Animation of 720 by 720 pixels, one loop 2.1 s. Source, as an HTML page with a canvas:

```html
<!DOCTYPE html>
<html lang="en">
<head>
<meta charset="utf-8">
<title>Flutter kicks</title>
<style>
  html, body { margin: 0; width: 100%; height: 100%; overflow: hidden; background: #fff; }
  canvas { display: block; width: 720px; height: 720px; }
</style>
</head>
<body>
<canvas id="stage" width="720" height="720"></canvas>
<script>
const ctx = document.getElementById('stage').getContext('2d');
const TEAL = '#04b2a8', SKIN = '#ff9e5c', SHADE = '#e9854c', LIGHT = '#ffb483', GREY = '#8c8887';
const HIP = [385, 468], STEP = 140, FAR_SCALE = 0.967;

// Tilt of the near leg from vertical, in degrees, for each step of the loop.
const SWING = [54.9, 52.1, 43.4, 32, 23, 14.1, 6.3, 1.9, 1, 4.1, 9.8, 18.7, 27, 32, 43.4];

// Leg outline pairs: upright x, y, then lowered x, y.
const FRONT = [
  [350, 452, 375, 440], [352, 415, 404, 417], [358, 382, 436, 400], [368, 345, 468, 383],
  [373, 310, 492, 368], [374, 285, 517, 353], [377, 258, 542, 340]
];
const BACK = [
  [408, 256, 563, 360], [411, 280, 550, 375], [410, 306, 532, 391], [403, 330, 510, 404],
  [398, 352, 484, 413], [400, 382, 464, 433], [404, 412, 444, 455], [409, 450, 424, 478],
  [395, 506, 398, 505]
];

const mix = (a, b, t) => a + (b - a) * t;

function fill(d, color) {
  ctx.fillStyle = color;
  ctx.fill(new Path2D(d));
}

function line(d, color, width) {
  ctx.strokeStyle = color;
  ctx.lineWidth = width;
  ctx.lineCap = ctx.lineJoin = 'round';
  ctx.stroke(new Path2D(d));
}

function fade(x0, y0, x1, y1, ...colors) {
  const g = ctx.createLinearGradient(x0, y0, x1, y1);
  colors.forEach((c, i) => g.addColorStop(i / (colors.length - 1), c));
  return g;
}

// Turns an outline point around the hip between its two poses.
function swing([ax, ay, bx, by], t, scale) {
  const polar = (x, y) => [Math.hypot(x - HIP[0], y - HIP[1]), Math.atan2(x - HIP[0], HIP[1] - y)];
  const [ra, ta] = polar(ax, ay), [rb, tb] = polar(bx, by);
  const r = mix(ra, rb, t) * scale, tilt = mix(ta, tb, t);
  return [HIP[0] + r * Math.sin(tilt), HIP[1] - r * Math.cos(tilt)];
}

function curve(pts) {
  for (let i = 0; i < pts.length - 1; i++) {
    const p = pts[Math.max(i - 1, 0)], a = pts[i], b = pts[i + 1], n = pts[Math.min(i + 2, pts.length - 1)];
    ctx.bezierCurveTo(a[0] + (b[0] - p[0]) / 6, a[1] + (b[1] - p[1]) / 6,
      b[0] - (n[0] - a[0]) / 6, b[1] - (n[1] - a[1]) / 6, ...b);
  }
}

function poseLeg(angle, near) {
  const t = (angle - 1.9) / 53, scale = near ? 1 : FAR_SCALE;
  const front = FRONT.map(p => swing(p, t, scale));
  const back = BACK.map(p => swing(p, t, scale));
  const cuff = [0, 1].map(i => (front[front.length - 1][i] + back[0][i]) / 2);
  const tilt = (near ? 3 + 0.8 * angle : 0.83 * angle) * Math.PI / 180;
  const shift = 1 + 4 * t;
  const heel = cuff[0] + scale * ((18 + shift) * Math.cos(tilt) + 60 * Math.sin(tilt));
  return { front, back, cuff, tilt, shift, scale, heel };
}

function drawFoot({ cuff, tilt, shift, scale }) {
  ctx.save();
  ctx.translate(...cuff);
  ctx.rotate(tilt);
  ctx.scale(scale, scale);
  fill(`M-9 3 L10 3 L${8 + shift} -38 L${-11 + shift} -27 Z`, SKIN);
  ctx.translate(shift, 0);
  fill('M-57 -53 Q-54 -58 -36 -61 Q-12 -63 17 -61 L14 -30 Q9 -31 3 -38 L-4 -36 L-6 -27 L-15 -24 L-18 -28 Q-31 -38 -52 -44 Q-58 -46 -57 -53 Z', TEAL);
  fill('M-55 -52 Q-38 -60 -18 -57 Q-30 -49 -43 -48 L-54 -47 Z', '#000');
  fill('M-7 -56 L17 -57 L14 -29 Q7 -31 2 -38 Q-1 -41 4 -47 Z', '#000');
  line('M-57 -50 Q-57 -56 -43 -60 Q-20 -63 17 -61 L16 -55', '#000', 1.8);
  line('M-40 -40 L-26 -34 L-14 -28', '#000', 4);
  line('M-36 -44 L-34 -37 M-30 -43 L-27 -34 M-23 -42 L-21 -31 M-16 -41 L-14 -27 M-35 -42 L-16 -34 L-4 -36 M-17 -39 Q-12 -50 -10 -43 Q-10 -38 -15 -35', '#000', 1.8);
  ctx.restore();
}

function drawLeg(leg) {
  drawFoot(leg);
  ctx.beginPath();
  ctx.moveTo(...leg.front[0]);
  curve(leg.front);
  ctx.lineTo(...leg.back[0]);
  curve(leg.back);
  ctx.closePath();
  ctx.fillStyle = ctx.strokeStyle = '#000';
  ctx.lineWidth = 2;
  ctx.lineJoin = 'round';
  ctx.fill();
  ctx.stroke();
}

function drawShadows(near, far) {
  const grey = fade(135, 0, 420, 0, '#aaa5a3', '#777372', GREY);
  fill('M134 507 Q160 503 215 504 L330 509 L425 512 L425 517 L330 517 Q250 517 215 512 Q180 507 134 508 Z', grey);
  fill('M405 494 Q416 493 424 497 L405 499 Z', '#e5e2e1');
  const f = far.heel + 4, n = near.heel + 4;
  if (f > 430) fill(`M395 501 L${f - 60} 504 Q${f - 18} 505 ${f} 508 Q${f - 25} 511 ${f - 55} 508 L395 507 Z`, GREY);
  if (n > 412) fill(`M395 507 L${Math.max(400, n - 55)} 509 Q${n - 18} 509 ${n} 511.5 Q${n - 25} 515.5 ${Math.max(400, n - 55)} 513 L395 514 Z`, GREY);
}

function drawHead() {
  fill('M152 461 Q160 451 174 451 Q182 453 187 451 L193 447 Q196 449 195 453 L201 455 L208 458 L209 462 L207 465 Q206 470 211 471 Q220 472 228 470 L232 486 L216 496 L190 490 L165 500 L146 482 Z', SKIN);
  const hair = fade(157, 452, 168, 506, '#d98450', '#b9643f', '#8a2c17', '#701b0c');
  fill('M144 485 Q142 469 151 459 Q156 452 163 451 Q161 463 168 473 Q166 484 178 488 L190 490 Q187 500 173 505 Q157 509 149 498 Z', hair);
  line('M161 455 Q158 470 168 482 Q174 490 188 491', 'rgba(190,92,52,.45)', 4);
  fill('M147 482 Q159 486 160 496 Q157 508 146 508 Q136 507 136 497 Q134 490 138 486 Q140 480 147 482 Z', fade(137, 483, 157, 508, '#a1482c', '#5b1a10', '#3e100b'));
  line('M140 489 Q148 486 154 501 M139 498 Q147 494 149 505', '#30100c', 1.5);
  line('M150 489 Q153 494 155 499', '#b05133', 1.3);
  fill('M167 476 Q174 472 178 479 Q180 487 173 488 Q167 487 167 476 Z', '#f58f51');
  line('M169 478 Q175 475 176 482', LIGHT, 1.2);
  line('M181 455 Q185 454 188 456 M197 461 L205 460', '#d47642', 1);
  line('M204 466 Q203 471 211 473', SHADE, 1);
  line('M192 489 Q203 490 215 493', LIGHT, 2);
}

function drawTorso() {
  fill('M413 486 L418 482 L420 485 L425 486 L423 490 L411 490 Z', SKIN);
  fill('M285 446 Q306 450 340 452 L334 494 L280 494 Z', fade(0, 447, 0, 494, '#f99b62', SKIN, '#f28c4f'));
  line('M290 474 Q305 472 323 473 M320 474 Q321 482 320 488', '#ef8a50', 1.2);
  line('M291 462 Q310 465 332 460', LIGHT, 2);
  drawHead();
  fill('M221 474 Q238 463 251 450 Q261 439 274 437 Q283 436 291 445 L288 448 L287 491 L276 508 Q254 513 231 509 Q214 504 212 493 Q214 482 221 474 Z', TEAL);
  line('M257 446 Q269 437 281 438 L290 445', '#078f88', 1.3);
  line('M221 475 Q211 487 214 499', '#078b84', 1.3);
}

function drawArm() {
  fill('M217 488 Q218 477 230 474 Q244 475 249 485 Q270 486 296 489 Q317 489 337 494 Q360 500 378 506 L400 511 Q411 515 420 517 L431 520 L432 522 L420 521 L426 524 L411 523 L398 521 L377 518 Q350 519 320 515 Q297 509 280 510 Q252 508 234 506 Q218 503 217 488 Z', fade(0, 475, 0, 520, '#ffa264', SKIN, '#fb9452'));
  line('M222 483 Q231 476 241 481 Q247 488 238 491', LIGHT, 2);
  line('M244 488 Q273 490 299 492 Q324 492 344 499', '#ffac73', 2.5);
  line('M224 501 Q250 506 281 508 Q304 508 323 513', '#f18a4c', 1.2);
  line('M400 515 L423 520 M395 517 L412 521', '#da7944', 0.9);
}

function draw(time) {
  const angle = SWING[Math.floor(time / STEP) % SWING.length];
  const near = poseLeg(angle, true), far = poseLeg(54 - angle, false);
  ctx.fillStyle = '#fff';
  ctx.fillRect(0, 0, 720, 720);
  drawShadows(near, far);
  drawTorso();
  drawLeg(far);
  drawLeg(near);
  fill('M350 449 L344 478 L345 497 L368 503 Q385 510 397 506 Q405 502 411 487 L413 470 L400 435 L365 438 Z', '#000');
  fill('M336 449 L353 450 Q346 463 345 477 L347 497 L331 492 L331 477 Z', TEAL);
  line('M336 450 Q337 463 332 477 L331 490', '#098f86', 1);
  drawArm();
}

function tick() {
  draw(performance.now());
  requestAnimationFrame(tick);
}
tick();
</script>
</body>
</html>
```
====================
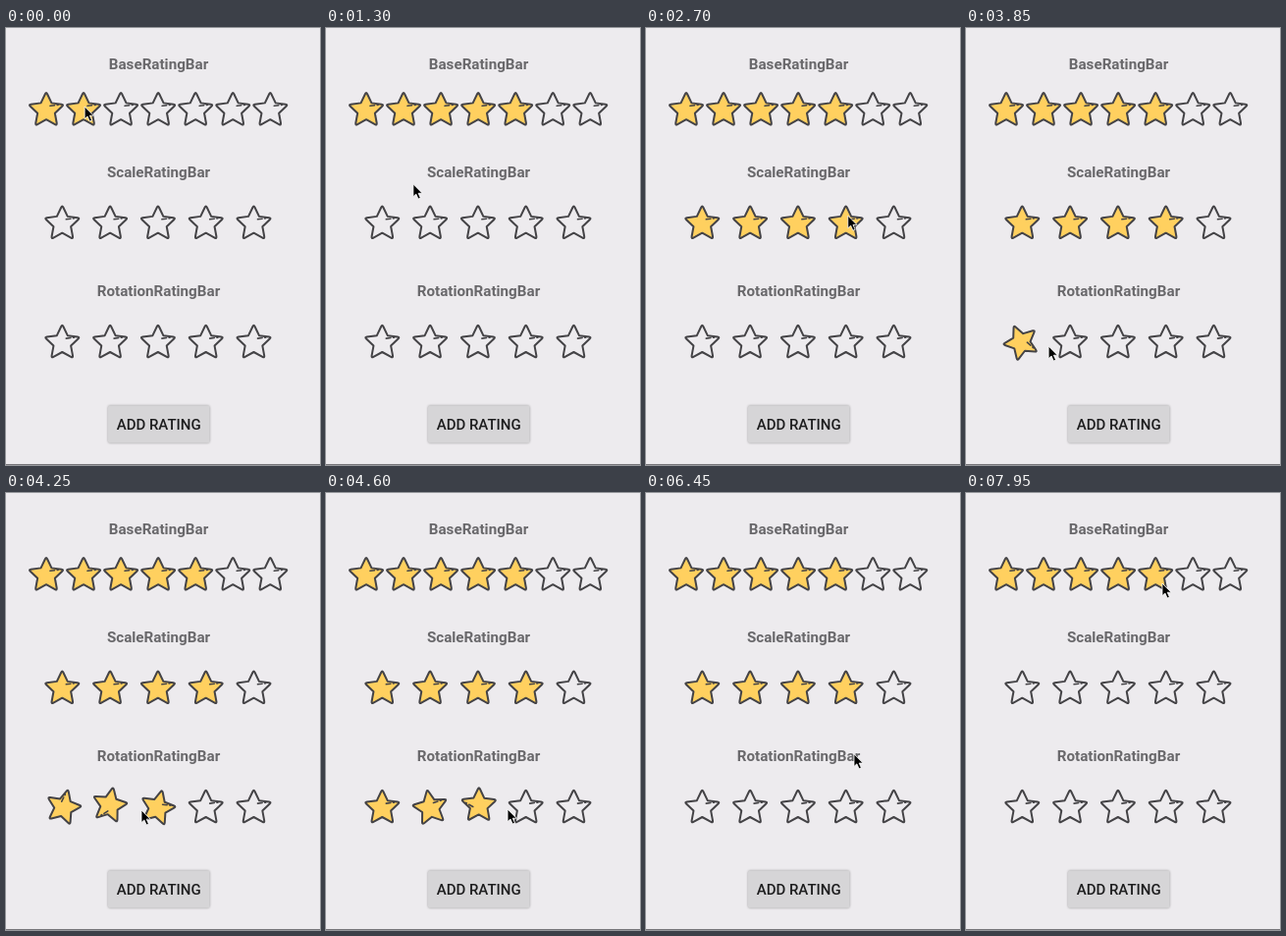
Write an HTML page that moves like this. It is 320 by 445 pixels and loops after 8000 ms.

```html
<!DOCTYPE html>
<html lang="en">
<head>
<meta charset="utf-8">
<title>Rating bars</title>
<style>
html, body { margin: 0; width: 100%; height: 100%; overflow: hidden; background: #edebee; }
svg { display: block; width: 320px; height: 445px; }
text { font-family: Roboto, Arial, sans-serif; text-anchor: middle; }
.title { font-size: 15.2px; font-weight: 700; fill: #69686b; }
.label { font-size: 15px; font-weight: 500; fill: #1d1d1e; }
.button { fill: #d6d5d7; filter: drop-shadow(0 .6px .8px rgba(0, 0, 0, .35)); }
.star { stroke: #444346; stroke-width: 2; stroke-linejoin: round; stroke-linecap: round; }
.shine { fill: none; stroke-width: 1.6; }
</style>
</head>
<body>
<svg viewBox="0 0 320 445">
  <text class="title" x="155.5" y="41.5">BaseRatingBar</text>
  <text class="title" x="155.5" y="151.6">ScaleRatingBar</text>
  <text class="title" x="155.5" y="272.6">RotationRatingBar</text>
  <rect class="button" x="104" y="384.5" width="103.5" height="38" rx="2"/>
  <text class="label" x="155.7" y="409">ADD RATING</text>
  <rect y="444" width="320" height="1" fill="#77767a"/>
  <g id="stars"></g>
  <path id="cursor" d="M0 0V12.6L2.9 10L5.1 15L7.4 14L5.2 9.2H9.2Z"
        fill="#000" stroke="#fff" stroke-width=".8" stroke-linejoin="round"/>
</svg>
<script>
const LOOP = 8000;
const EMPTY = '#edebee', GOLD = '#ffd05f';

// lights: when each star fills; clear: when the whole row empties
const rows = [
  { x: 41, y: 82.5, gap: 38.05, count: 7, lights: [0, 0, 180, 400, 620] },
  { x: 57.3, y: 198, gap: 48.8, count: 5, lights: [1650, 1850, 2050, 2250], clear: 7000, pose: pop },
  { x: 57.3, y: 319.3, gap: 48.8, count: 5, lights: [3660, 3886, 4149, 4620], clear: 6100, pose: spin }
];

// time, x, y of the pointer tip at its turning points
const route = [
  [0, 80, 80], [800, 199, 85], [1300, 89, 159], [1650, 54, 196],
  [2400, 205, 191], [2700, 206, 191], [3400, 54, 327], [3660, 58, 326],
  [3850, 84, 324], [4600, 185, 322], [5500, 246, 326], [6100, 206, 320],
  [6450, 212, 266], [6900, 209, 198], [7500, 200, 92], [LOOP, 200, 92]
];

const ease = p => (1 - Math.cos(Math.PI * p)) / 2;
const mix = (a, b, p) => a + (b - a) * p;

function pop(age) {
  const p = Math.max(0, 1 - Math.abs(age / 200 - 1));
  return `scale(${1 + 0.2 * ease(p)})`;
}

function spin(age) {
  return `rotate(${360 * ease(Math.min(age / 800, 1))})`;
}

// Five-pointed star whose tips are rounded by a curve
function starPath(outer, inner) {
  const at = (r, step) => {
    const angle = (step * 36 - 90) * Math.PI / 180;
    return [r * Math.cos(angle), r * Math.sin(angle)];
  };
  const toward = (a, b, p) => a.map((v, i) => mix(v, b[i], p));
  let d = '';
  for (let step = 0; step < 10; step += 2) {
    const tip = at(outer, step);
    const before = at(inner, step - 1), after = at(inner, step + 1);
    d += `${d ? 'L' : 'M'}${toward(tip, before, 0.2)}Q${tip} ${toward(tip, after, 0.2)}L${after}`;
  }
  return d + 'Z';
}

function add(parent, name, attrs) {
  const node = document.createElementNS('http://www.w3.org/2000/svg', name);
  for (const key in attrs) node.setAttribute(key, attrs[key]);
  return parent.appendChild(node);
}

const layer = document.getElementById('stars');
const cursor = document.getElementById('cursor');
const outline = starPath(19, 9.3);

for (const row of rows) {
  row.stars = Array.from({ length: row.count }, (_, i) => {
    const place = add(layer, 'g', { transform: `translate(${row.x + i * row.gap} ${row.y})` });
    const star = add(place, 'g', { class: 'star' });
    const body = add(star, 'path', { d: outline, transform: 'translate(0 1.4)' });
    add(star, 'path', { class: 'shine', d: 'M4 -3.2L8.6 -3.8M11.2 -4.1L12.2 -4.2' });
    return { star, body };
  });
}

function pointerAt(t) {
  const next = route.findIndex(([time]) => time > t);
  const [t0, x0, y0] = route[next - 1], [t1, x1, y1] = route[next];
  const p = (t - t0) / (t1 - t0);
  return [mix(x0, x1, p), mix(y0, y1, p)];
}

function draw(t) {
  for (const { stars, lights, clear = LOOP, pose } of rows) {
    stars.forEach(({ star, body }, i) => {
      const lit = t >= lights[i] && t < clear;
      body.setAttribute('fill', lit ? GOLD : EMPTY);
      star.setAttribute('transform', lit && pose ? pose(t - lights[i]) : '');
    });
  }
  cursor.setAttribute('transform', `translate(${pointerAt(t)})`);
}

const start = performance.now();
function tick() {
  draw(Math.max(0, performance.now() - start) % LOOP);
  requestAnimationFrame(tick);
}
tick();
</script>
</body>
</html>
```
====================
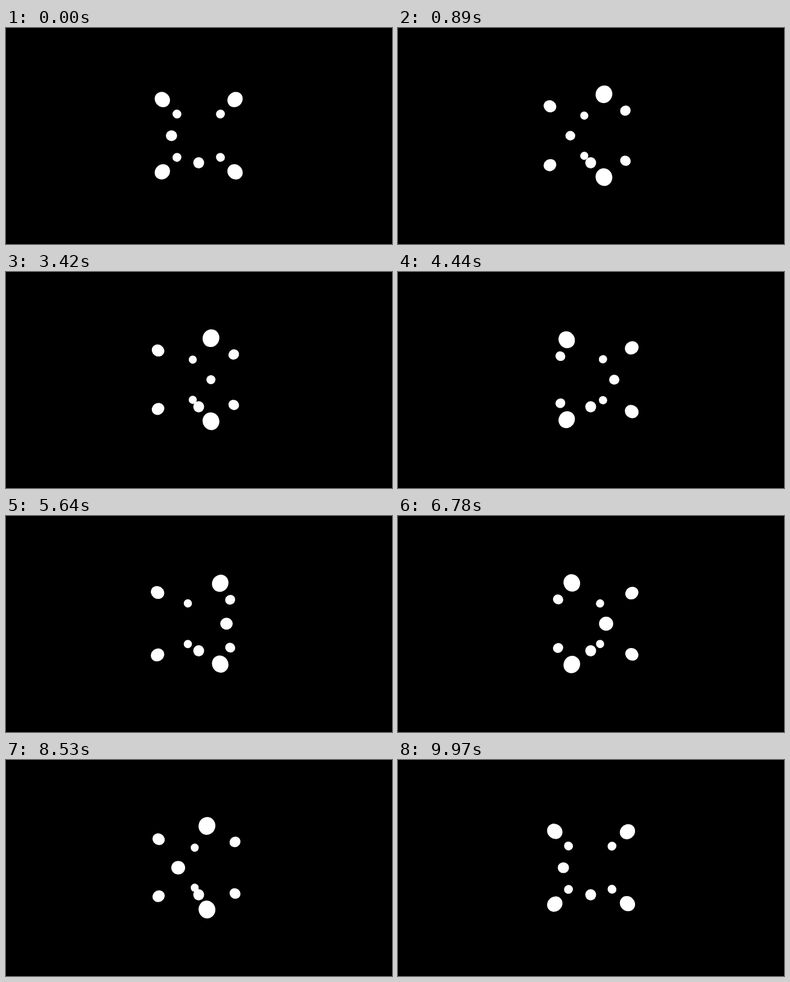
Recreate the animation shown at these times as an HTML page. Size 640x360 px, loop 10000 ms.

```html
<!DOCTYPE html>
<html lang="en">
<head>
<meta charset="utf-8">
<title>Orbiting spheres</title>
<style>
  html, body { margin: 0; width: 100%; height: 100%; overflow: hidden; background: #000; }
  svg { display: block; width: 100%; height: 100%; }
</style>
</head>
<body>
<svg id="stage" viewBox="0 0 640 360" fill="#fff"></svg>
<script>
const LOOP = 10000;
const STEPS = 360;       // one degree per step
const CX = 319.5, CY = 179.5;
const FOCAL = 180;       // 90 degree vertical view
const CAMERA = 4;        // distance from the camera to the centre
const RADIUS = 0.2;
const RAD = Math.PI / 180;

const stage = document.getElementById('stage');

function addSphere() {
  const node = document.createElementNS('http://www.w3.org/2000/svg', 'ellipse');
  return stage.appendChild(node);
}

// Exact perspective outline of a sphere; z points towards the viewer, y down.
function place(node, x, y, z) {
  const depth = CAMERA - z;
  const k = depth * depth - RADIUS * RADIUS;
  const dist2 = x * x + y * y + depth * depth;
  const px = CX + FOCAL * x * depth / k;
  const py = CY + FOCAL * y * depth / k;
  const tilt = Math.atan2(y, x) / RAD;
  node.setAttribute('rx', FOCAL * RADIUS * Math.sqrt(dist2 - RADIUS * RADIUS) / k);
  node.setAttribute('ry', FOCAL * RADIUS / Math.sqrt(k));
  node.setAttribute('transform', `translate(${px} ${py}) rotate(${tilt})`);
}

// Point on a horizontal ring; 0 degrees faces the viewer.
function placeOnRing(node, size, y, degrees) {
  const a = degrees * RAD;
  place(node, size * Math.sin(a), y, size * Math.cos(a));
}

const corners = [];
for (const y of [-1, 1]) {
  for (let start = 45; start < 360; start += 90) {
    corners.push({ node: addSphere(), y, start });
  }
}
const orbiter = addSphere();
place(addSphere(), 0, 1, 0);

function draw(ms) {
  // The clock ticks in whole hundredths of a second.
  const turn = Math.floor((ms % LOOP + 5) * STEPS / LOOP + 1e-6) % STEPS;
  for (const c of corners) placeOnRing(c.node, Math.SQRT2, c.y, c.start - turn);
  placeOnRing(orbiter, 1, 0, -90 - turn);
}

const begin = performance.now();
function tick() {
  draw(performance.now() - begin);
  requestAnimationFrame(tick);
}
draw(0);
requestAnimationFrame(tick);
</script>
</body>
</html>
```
====================
**DIRECTIONS**
A complete answer lists each line of the data that holds the word "return".

**OUTPUT**
  return g;
  return [HIP[0] + r * Math.sin(tilt), HIP[1] - r * Math.cos(tilt)];
  return { front, back, cuff, tilt, shift, scale, heel };
  return `scale(${1 + 0.2 * ease(p)})`;
  return `rotate(${360 * ease(Math.min(age / 800, 1))})`;
    return [r * Math.cos(angle), r * Math.sin(angle)];
  return d + 'Z';
  return parent.appendChild(node);
    return { star, body };
  return [mix(x0, x1, p), mix(y0, y1, p)];
  return stage.appendChild(node);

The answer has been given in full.